Only the lines holding "stem" are wanted. Copy every one from the records below.
** Opening Study material block **
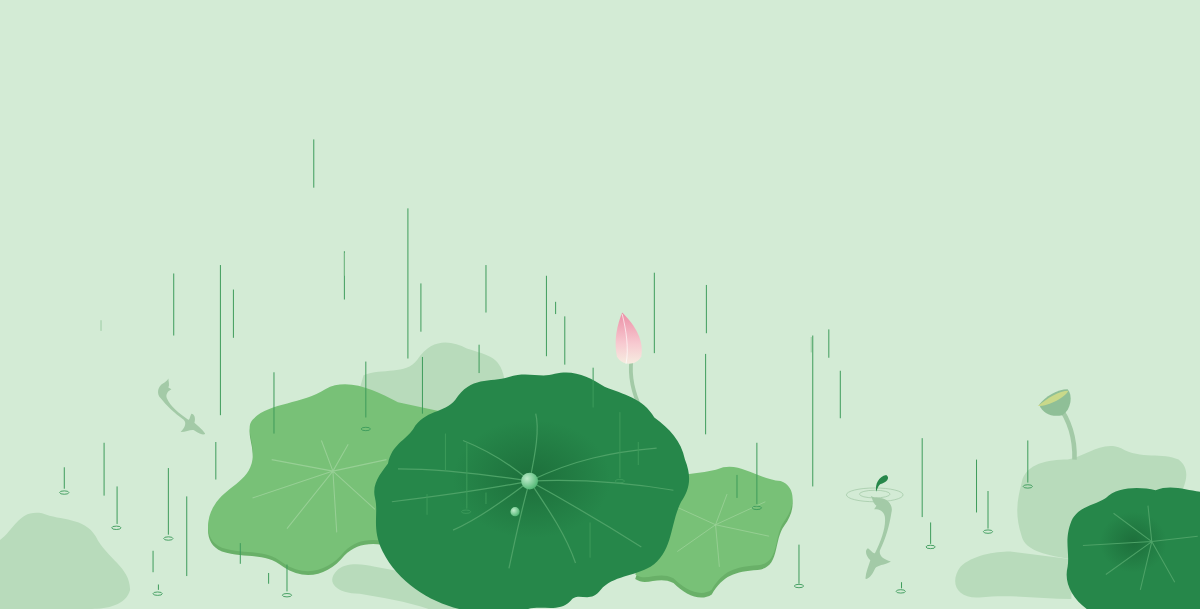
<!DOCTYPE html>
<html lang="en">
<head>
<meta charset="utf-8">
<title>Rain on the Lotus Pond</title>
<style>
  :root {
    --sky: #d3ebd5;
    --pad-pale: #b8dbbb;
    --pad-mid: #78c177;
    --pad-mid-edge: #69b068;
    --pad-dark: #26874a;
    --pad-dark-core: #1d6f3b;
    --vein-light: #9fd39c;
    --vein-dark: #4da267;
    --rain: #3d9b5b;
    --rain-soft: #8cc495;
    --fish: #a3caa7;
    --bud-pink: #ec8fa6;
    --bud-cream: #f6ece0;
    --stem: #a3caa7;
    --pod: #c9d98a;
  }
  html, body { margin: 0; padding: 0; overflow: hidden; background: var(--sky); }
  .pond { display: block; width: 1200px; height: 609px; }
</style>
</head>
<body>
<svg class="pond" viewBox="0 0 1568 795" preserveAspectRatio="none" xmlns="http://www.w3.org/2000/svg" xmlns:xlink="http://www.w3.org/1999/xlink" role="img" aria-label="Rain falling on a lotus pond with lily pads, a lotus bud, a seed pod and koi">
  <defs>
    <radialGradient id="dark-pad-shade" cx="0.5" cy="0.45" r="0.5">
      <stop offset="0" stop-color="var(--pad-dark-core)"/>
      <stop offset="0.5" stop-color="var(--pad-dark)"/>
      <stop offset="1" stop-color="var(--pad-dark)"/>
    </radialGradient>
    <linearGradient id="bud-petal" x1="0" y1="0" x2="0" y2="1">
      <stop offset="0" stop-color="var(--bud-pink)"/>
      <stop offset="0.6" stop-color="#f7c9d0"/>
      <stop offset="1" stop-color="var(--bud-cream)"/>
    </linearGradient>
    <radialGradient id="dew-drop" cx="0.35" cy="0.35" r="0.7">
      <stop offset="0" stop-color="#bfeccb"/>
      <stop offset="1" stop-color="#4fb673"/>
    </radialGradient>
    <ellipse id="splash" rx="6" ry="2.2" fill="none" stroke="var(--rain)" stroke-width="1.2"/>
    <path id="koi" d="M0,0 C-8,4 -10,14 -4,20 C4,30 14,40 26,48 C30,52 28,58 22,64 C30,64 36,60 40,62 C48,68 54,68 54,66 C50,60 44,56 40,52 C42,46 40,40 36,40 C34,44 34,48 32,48 C20,40 8,30 4,20 C2,14 6,10 10,8 L6,6 C8,2 6,-2 6,-6 C4,-2 2,-2 0,0 Z"/>
  </defs>

  <rect width="1568" height="795" fill="var(--sky)"/>

  <g class="pads-pale" fill="var(--pad-pale)">
    <path d="M475,490 C500,480 530,490 545,470 C565,440 590,445 610,455 C640,465 655,465 660,500 L560,560 L470,560 C460,530 470,510 475,490 Z"/>
    <path d="M0,705 C20,690 25,665 55,670 C80,680 110,675 125,700 C140,730 170,740 170,770 C165,790 140,795 120,795 L0,795 Z"/>
    <path d="M1335,630 C1340,605 1370,600 1395,600 C1420,595 1440,575 1465,585 C1490,600 1520,590 1540,600 C1560,615 1545,640 1540,650 L1560,700 L1400,730 C1370,725 1340,720 1335,700 C1325,670 1330,650 1335,630 Z"/>
    <path d="M1255,740 C1270,725 1300,720 1320,720 L1400,730 L1400,782 C1360,782 1320,775 1280,780 C1250,782 1240,760 1255,740 Z"/>
    <path d="M440,745 C450,735 470,735 490,740 L600,760 L620,795 L560,795 C530,785 500,780 470,775 C440,775 425,760 440,745 Z"/>
  </g>

  <g class="koi" fill="var(--fish)">
    <use xlink:href="#koi" transform="translate(214,500)"/>
    <use xlink:href="#koi" transform="translate(1148,650) rotate(150) scale(1.25,-1.25)"/>
    <ellipse cx="1143" cy="646" rx="37" ry="9" fill="none" stroke="var(--fish)" stroke-width="1"/>
    <ellipse cx="1143" cy="645" rx="20" ry="5" fill="none" stroke="var(--fish)" stroke-width="1"/>
    <path d="M1145,642 C1143,632 1148,622 1158,620 C1164,624 1158,630 1150,632 C1147,635 1146,639 1145,642 Z" fill="var(--pad-dark)"/>
  </g>

  <g class="seed-pod">
    <path d="M1382,528 C1395,545 1405,570 1404,600" fill="none" stroke="var(--stem)" stroke-width="6"/>
    <path d="M1358,528 C1365,518 1382,508 1395,508 C1402,515 1400,535 1388,542 C1375,545 1362,540 1358,528 Z" fill="#8fbf97"/>
    <path d="M1356,530 C1368,520 1384,510 1396,510 C1392,518 1372,530 1356,530 Z" fill="var(--pod)"/>
  </g>

  <g class="pad-mid-left">
    <path d="M330,553 C350,530 395,533 425,513 C455,497 490,515 520,530 L590,545 L540,725 C500,705 470,705 450,725 C430,750 400,760 370,740 C345,720 320,730 290,720 C265,710 270,680 280,665 C295,640 325,635 330,605 C333,580 320,565 330,553 Z" fill="var(--pad-mid-edge)"/>
    <path d="M330,548 C350,525 395,528 425,508 C455,492 490,510 520,525 L590,540 L540,720 C500,700 470,700 450,720 C430,745 400,755 370,735 C345,715 320,725 290,715 C265,705 270,675 280,660 C295,635 325,630 330,600 C333,575 320,560 330,548 Z" fill="var(--pad-mid)"/>
    <g stroke="var(--vein-light)" stroke-width="1.4" fill="none" opacity="0.8">
      <path d="M435,615 L355,600 M435,615 L330,650 M435,615 L440,695 M435,615 L420,575 M435,615 L455,580 M435,615 L505,600 M435,615 L490,665 M435,615 L375,690"/>
    </g>
  </g>

  <g class="pad-mid-right">
    <path d="M870,636 C890,621 920,626 945,616 C970,611 990,631 1020,634 C1040,641 1040,666 1025,686 C1010,706 1020,741 990,744 C960,746 945,751 930,776 C915,786 895,776 880,761 C860,751 845,766 830,756 L870,636 Z" fill="var(--pad-mid-edge)"/>
    <path d="M870,630 C890,615 920,620 945,610 C970,605 990,625 1020,628 C1040,635 1040,660 1025,680 C1010,700 1020,735 990,738 C960,740 945,745 930,770 C915,780 895,770 880,755 C860,745 845,760 830,750 L870,630 Z" fill="var(--pad-mid)"/>
    <g stroke="var(--vein-light)" stroke-width="1.2" fill="none" opacity="0.8">
      <path d="M935,685 L880,660 M935,685 L1000,655 M935,685 L1005,700 M935,685 L940,740 M935,685 L885,720 M935,685 L950,645"/>
    </g>
  </g>

  <g class="lotus-bud">
    <path d="M825,470 C822,495 828,515 838,535" fill="none" stroke="var(--stem)" stroke-width="5"/>
    <path d="M813,408 C825,420 842,440 838,465 C832,478 812,478 806,465 C802,445 806,425 813,408 Z" fill="url(#bud-petal)"/>
    <path d="M813,410 C818,430 822,455 818,475" fill="none" stroke="#fff" stroke-width="1.2" opacity="0.7"/>
  </g>

  <g class="pad-dark-center">
    <path d="M595,522 C615,490 640,500 665,492 C690,484 705,494 725,488 C750,482 770,492 790,505 C815,515 840,520 855,545 C875,560 890,575 895,600 C905,625 900,640 890,655 C875,685 880,720 850,740 C830,752 800,752 785,770 C770,790 755,770 745,785 C730,800 710,790 690,795 L600,795 C560,785 520,760 500,720 C485,690 495,670 490,650 C485,630 500,615 507,605 C512,580 530,575 540,560 C555,535 580,540 595,522 Z" fill="url(#dark-pad-shade)"/>
    <g stroke="var(--vein-dark)" stroke-width="1.6" fill="none">
      <path d="M692,628 C640,620 570,612 520,612"/>
      <path d="M692,628 C630,640 570,648 512,655"/>
      <path d="M692,628 C650,660 620,680 592,692"/>
      <path d="M692,628 C680,670 672,710 665,742"/>
      <path d="M692,628 C720,670 740,700 752,735"/>
      <path d="M692,628 C750,660 800,690 838,714"/>
      <path d="M692,628 C760,625 820,630 880,640"/>
      <path d="M692,628 C750,600 800,590 858,585"/>
      <path d="M692,628 C700,590 705,560 700,540"/>
      <path d="M692,628 C660,600 630,585 605,575"/>
    </g>
    <circle cx="692" cy="628" r="11" fill="url(#dew-drop)"/>
    <circle cx="673" cy="668" r="6" fill="url(#dew-drop)"/>
  </g>

  <g class="pad-dark-right">
    <path d="M1400,680 C1410,660 1430,660 1445,650 C1460,635 1490,635 1510,640 C1530,632 1550,640 1568,642 L1568,795 L1420,795 C1400,780 1390,760 1395,740 C1398,720 1390,705 1400,680 Z" fill="url(#dark-pad-shade)"/>
    <g stroke="var(--vein-dark)" stroke-width="1.4" fill="none">
      <path d="M1505,707 L1415,712 M1505,707 L1445,750 M1505,707 L1490,770 M1505,707 L1535,760 M1505,707 L1565,700 M1505,707 L1500,660 M1505,707 L1455,670"/>
    </g>
  </g>

  <g class="rain" stroke="var(--rain)" stroke-width="1.3">
    <path d="M410,182 V245 M533,272 V468 M635,346 V408 M714,360 V465 M738,413 V476 M855,356 V461 M923,372 V435 M922,462 V567 M1062,438 V635 M1098,484 V546 M1083,430 V467 M450,328 V391 M550,370 V433 M626,450 V487 M552,466 V540 M288,346 V542 M305,378 V441 M227,357 V438 M358,486 V566 M282,577 V626 M220,611 V698 M136,578 V647 M153,635 V684 M84,610 V638 M244,648 V752 M200,719 V747 M314,709 V736 M351,748 V762 M375,737 V772 M478,472 V545 M582,566 V614 M610,578 V664 M635,643 V658 M558,645 V672 M726,394 V410 M775,480 V532 M810,538 V624 M834,577 V607 M771,682 V728 M963,620 V650 M989,578 V658 M1044,711 V762 M1205,572 V675 M1216,682 V710 M1276,600 V669 M1291,641 V690 M1343,575 V630 M1178,760 V768 M207,763 V770"/>
  </g>
  <g class="rain-soft" stroke="var(--rain-soft)" stroke-width="1">
    <path d="M132,418 V432 M450,330 V360 M1060,440 V460"/>
  </g>
  <g class="splashes">
    <use xlink:href="#splash" x="84" y="643"/>
    <use xlink:href="#splash" x="152" y="689"/>
    <use xlink:href="#splash" x="220" y="703"/>
    <use xlink:href="#splash" x="206" y="775"/>
    <use xlink:href="#splash" x="375" y="777"/>
    <use xlink:href="#splash" x="478" y="560" stroke="#fff"/>
    <use xlink:href="#splash" x="609" y="668" stroke="#fff"/>
    <use xlink:href="#splash" x="810" y="628" stroke="#fff"/>
    <use xlink:href="#splash" x="989" y="663" stroke="#fff"/>
    <use xlink:href="#splash" x="1044" y="765"/>
    <use xlink:href="#splash" x="1177" y="772"/>
    <use xlink:href="#splash" x="1216" y="714"/>
    <use xlink:href="#splash" x="1291" y="694"/>
    <use xlink:href="#splash" x="1343" y="635"/>
  </g>
</svg>
</body>
</html>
** Closing Study material block **
| Completed exercise |
    --stem: #a3caa7;
    <path d="M1382,528 C1395,545 1405,570 1404,600" fill="none" stroke="var(--stem)" stroke-width="6"/>
    <path d="M825,470 C822,495 828,515 838,535" fill="none" stroke="var(--stem)" stroke-width="5"/>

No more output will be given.